To open the program, I connected the students’ work with the upcoming holiday of Chanukah.
Each Jewish holiday prompts us to reflect on themes and values that are central to our religion. One of the central themes of Chanukah is the primacy of protecting and defending our values and our Jewish way of life. The Maccabees’ bravery in the face of the Syrian enemy, the re-establishment of the Jewish monarchy and the removal of anti-Jewish laws are examples of themes which highlight national victories. In examining these themes more carefully, they represent parochial victories – successes garnered exclusively by the Jewish people. They are exceedingly important themes – but, in truth, they are nationalistic and particularistic themes.
There is another type of theme explored in Chanukah – one conveyed by the location of the placement of the Chanukah lights. In the exile, we usually place our chanukiyah inside of the house. There are many good reasons for this practice. However, the halacha, as it was originally codified, is to place the chanukiyah outside of the house, near the adjacent courtyard. The purpose of this public placement is to project the message of the Chanukah lights to the world around us. Chanukah teaches us that we have a responsibility to project the values and ideals that we have learned to those with whom we come into contact. Unlike the themes explored above, this theme is a universalistic theme – a theme that helps us consider our role in the world.
In delivering the Torah that they had learned to the community this week, our Middle School Girls developed themselves and grew through their study and through their research. However, what made this program exceedingly special was that they shared their Torah with us and through their efforts we all became enriched.

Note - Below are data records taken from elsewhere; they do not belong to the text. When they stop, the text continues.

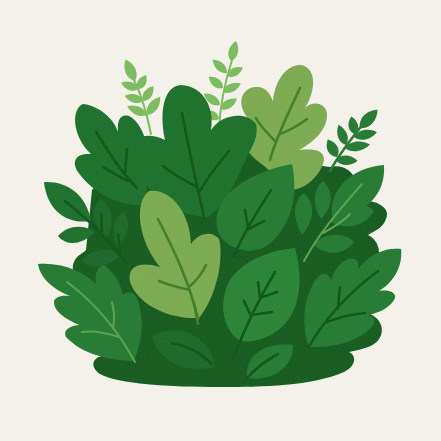
<!DOCTYPE html>
<html lang="en">
<head>
<meta charset="utf-8">
<title>Leafy bush</title>
<style>
:root {
  --paper: #f4f1eb;
  --shade: #1a5c24;
  --deep: #24722f;
  --mid: #2b7c35;
  --fresh: #2f8638;
  --dim: #23692d;
  --olive: #80ad55;
  --sprig: #7dbd62;
  --vein-dark: #17561f;
  --vein-olive: #43812f;
  --vein-light: #5fa550;
}
html, body { margin: 0; background: var(--paper); }
body { width: 441px; height: 441px; overflow: hidden; }
svg { display: block; }
.shade { fill: var(--shade); }
.deep { fill: var(--deep); }
.mid { fill: var(--mid); }
.fresh { fill: var(--fresh); }
.dim { fill: var(--dim); }
.olive { fill: var(--olive); }
.sprig { fill: var(--sprig); }
.vein { fill: none; stroke: var(--vein-dark); stroke-width: 2.6; stroke-linecap: round; stroke-linejoin: round; }
.vein-olive { stroke: var(--vein-olive); }
.vein-light { stroke: var(--vein-light); stroke-width: 2; }
.stem-sprig { stroke: var(--sprig); stroke-width: 2; }
.stem-mid { stroke: var(--mid); stroke-width: 2.6; }
</style>
</head>
<body>
<svg width="441" height="441" viewBox="0 0 441 441" role="img" aria-label="A round bush of layered green leaves">
  <defs>
    <filter id="grain" x="0" y="0" width="100%" height="100%">
      <feTurbulence type="fractalNoise" baseFrequency="0.8" numOctaves="2" seed="4" result="noise"/>
      <feColorMatrix in="noise" type="matrix" values="0 0 0 0 0.05  0 0 0 0 0.25  0 0 0 0 0.08  0 0 0 0.22 -0.06" result="specks"/>
      <feComposite in="specks" in2="SourceAlpha" operator="in" result="texture"/>
      <feMerge><feMergeNode in="SourceGraphic"/><feMergeNode in="texture"/></feMerge>
    </filter>
    <path id="leaflet" d="M0 0C-7 -4 -7 -12 0 -18C7 -12 7 -4 0 0Z"/>
  </defs>

  <rect width="441" height="441" fill="var(--paper)"/>

  <g id="sprig-left" class="sprig">
    <path class="vein stem-sprig" d="M134 80C142 96 147 114 151 134"/>
    <use href="#leaflet" transform="translate(135 81) rotate(-24) scale(1 1.3)"/>
    <use href="#leaflet" transform="translate(138 89) rotate(-70) scale(.8 1)"/>
    <use href="#leaflet" transform="translate(138 89) rotate(30) scale(.8 .9)"/>
    <use href="#leaflet" transform="translate(143 101) rotate(-74) scale(.8 1.05)"/>
    <use href="#leaflet" transform="translate(143 101) rotate(35) scale(.8 1)"/>
    <use href="#leaflet" transform="translate(147 115) rotate(-66) scale(.8 1.2)"/>
    <use href="#leaflet" transform="translate(147 115) rotate(36) scale(.9 1.25)"/>
  </g>

  <g id="sprig-centre" class="sprig">
    <path class="vein stem-sprig" d="M232 60C225 82 220 104 219 130"/>
    <use href="#leaflet" transform="translate(231 61) rotate(14) scale(.9 1.15)"/>
    <use href="#leaflet" transform="translate(227 73) rotate(-47) scale(.8 1.1)"/>
    <use href="#leaflet" transform="translate(227 76) rotate(62) scale(.8 1)"/>
    <use href="#leaflet" transform="translate(223 88) rotate(-52) scale(.8 1)"/>
    <use href="#leaflet" transform="translate(223 92) rotate(64) scale(.8 1.1)"/>
    <use href="#leaflet" transform="translate(220 105) rotate(-55) scale(.8 1.1)"/>
    <use href="#leaflet" transform="translate(220 109) rotate(59) scale(.8 1.1)"/>
    <use href="#leaflet" transform="translate(219 119) rotate(-62) scale(.8 .9)"/>
  </g>

  <g filter="url(#grain)">
    <path id="bush-shadow" class="shade" d="M92 190C110 168 150 150 200 148C260 144 300 164 330 167C350 162 362 182 358 200C378 200 391 208 386 219C382 229 374 231 368 235C378 240 381 250 378 262L370 314C384 320 386 336 374 344C368 348 358 350 349 352C357 356 356 366 344 372C312 386 262 387 220 387C170 387 118 384 100 374C90 367 92 358 102 356L92 290C76 286 70 270 74 262C76 256 82 254 86 250Z"/>

    <g id="sprig-right" class="mid">
      <path class="vein stem-mid" d="M363 124C351 139 340 153 330 171"/>
      <use href="#leaflet" transform="translate(360 128) rotate(44) scale(1.1 1.4)"/>
      <use href="#leaflet" transform="translate(355 134) rotate(-12) scale(.9 1)"/>
      <use href="#leaflet" transform="translate(354 137) rotate(78) scale(.9 1.3)"/>
      <use href="#leaflet" transform="translate(346 145) rotate(-20) scale(.9 1.2)"/>
      <use href="#leaflet" transform="translate(345 148) rotate(82) scale(.9 1.4)"/>
      <use href="#leaflet" transform="translate(337 157) rotate(-28) scale(1 1.1)"/>
      <use href="#leaflet" transform="translate(336 160) rotate(92) scale(.9 1.2)"/>
    </g>

    <g id="lobed-leaf-olive-top">
      <path class="olive" d="M263 165C250 156 237 141 244 131C247 127 252 127 254 124C236 110 238 89 255 87C268 86 271 97 273 101C275 79 288 64 301 65C317 68 316 91 305 108C313 100 327 103 327 115C327 131 312 143 299 150C312 149 324 149 324 160C321 176 304 190 291 190Z"/>
      <path class="vein vein-olive" d="M300 88C289 112 276 137 270 160M280 134C288 131 299 125 307 119M276 142C269 135 260 126 256 118"/>
    </g>

    <g id="lobed-leaf-upper-left">
      <path class="deep" d="M146 205C123 207 95 196 78 172C71 161 76 153 91 154C72 136 71 109 83 104C101 106 115 121 118 132C117 119 121 114 129 116C138 120 145 134 148 150Z"/>
      <path class="vein" d="M96 132C108 151 120 171 137 188M125 174L127 149M128 181C118 176 110 171 103 167"/>
    </g>

    <g id="compound-leaf-left">
      <path class="deep" d="M91 221C65 225 47 209 44 182C67 181 86 194 91 221Z"/>
      <path class="deep" d="M95 232C80 247 65 245 58 236C68 225 83 224 95 232Z"/>
      <path class="dim" d="M107 238C91 224 90 207 101 199C113 207 115 225 107 238Z"/>
      <path class="dim" d="M117 247C110 228 115 216 124 212C131 222 129 237 117 247Z"/>
      <path class="dim" d="M121 255C108 268 91 270 82 261C90 249 107 246 121 255Z"/>
      <path class="vein" d="M65 201C87 219 110 239 126 264M120 254L118 234M102 231L101 214"/>
    </g>

    <g id="lobed-leaf-large">
      <path class="deep" d="M200 216C165 214 138 183 133 152C132 137 146 131 165 140C159 111 164 86 181 85C202 86 215 106 211 130C222 114 246 111 256 124C259 136 252 148 246 158C238 177 226 206 206 218Z"/>
      <path class="vein" d="M182 113C188 145 196 182 204 217M197 187C186 181 172 174 163 166M200 191C208 177 219 163 229 151"/>
    </g>

    <g id="compound-leaf-right">
      <path class="mid" d="M332 217C329 190 350 168 384 165C386 195 365 215 332 217Z"/>
      <path class="mid" d="M330 222C346 202 366 201 374 211C366 225 349 231 330 222Z"/>
      <path class="mid" d="M321 219C311 203 314 188 323 181C334 192 333 207 321 219Z"/>
      <path class="mid" d="M302 235C291 216 294 200 304 193C315 203 315 220 302 235Z"/>
      <path class="mid" d="M313 244C327 231 346 233 354 242C344 255 327 257 313 244Z"/>
      <path class="vein vein-light" d="M362 184C342 207 321 230 304 261M323 233C334 227 343 222 350 214"/>
    </g>

    <g id="round-leaf-centre">
      <path class="mid" d="M236 248C213 240 210 213 229 193C247 176 271 168 292 164C299 196 290 229 268 245C258 252 246 252 236 248Z"/>
      <path class="vein" d="M271 190C257 212 244 232 234 256M247 230L264 221M248 228L245 210"/>
    </g>

    <g id="lobed-leaf-lower-left">
      <path class="mid" d="M134 361C107 360 82 354 66 337C63 331 68 326 79 325C63 318 53 310 54 301C56 296 63 295 70 296C48 287 40 275 38 264C61 262 83 271 96 284C94 274 98 266 104 265C116 274 120 284 123 295C128 290 134 292 137 298C145 321 142 343 134 361Z"/>
      <path class="vein vein-light" d="M67 282C94 302 116 327 135 362M113 328C115 319 114 310 112 302M119 337C107 333 94 330 82 332"/>
    </g>

    <g id="lobed-leaf-lower-right">
      <path class="mid" d="M309 347C301 327 303 296 317 278C323 271 330 274 331 281C336 264 347 256 355 259C359 261 358 266 358 269C369 254 386 247 401 249C403 267 393 283 379 291C391 289 398 294 394 300C388 309 378 313 368 315C377 317 376 323 370 329C354 343 331 348 309 347Z"/>
      <path class="vein" d="M378 271C351 291 326 317 308 348M338 308L340 287M327 322C340 317 353 314 365 313"/>
    </g>

    <g id="lobed-leaf-olive-front">
      <path class="olive" d="M197 318C169 319 138 305 130 282C127 266 140 261 160 267C139 242 133 203 149 191C171 188 190 213 191 244C198 233 212 230 219 239C224 258 217 296 199 318Z"/>
      <path class="vein vein-olive" d="M158 219C173 248 189 281 198 319M190 290C180 288 169 285 159 281M189 287C196 281 202 274 206 265"/>
      <path class="vein vein-olive" stroke-width="4" d="M194 303L198 324"/>
    </g>

    <g id="round-leaf-front">
      <path class="fresh" d="M240 341C222 329 218 301 230 280C243 260 272 250 295 248C303 278 301 308 283 326C270 338 254 343 240 341Z"/>
      <path class="vein" d="M275 272C259 299 245 327 234 357M260 298L277 292M252 315L272 312M260 298L258 282M251 316L244 301"/>
    </g>

    <g id="small-leaf-left">
      <path class="dim" d="M215 367C191 374 158 364 152 336C178 321 211 336 215 367Z"/>
      <path class="vein" d="M172 343C188 346 202 354 212 364"/>
    </g>

    <g id="small-leaf-right">
      <path class="mid" d="M247 378C245 355 264 342 293 345C294 368 271 382 247 378Z"/>
      <path class="vein" d="M278 354C267 360 256 368 247 378"/>
    </g>
  </g>
</svg>
</body>
</html>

Like placing the chanukiya in the public sphere, our students projected their values and Torah to all of us.